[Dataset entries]
* * * *

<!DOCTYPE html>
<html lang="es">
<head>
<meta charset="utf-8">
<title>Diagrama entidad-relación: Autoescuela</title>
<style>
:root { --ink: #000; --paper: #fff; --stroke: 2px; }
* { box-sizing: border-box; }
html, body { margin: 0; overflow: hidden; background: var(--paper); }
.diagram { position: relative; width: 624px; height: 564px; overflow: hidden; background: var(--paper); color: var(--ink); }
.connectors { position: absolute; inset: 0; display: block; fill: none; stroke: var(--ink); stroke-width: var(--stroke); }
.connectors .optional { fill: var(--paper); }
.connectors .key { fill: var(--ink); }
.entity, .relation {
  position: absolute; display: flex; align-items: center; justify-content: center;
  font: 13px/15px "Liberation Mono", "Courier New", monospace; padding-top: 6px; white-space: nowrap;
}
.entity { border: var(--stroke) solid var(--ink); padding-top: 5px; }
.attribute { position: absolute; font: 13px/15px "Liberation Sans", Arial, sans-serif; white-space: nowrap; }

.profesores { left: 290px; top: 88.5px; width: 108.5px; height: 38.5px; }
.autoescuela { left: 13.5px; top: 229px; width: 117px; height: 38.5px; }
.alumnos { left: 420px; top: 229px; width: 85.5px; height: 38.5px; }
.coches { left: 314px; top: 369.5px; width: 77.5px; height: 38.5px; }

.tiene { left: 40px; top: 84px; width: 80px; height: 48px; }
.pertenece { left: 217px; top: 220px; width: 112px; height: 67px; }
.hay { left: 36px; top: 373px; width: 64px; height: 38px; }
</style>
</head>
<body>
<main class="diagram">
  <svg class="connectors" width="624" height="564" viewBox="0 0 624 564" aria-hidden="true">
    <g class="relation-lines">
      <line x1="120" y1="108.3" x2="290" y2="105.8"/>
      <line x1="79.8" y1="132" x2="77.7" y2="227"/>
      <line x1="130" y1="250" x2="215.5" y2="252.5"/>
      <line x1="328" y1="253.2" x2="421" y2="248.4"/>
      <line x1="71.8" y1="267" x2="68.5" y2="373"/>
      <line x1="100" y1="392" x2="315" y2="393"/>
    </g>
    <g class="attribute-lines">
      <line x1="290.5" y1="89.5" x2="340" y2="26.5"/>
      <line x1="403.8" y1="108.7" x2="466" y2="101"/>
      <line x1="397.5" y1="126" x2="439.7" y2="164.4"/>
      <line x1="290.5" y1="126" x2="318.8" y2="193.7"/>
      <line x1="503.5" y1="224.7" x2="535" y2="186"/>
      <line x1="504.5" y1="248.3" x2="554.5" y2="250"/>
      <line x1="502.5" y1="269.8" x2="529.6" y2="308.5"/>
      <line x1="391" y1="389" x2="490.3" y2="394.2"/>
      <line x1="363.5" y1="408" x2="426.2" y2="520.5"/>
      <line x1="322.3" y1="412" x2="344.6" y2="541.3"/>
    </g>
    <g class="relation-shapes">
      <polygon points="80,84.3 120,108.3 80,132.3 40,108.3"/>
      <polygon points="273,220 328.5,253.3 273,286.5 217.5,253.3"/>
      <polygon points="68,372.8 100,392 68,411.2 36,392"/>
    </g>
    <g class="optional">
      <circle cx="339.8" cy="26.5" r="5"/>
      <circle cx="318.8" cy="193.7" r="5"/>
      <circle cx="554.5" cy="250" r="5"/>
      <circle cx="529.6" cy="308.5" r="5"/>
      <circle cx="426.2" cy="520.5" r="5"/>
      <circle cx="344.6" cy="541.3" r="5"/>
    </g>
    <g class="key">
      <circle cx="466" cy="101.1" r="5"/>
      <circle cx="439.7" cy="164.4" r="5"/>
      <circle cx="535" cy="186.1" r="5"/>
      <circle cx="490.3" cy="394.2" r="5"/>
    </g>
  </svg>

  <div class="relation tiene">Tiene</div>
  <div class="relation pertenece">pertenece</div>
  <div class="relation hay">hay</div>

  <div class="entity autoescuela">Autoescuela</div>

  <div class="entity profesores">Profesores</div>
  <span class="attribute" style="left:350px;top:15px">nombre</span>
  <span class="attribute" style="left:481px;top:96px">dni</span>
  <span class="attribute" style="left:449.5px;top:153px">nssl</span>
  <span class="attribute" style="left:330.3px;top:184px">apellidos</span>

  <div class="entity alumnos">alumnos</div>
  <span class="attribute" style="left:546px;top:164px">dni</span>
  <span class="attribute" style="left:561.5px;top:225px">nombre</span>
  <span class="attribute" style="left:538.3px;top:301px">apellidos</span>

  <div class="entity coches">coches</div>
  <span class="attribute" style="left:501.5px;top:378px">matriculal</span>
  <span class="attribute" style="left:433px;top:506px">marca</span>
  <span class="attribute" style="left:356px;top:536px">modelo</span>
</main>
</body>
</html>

* * * *

Aim of the exercise:
Note each line above that contains "circle" and copy it out.

Your response:
      <circle cx="339.8" cy="26.5" r="5"/>
      <circle cx="318.8" cy="193.7" r="5"/>
      <circle cx="554.5" cy="250" r="5"/>
      <circle cx="529.6" cy="308.5" r="5"/>
      <circle cx="426.2" cy="520.5" r="5"/>
      <circle cx="344.6" cy="541.3" r="5"/>
      <circle cx="466" cy="101.1" r="5"/>
      <circle cx="439.7" cy="164.4" r="5"/>
      <circle cx="535" cy="186.1" r="5"/>
      <circle cx="490.3" cy="394.2" r="5"/>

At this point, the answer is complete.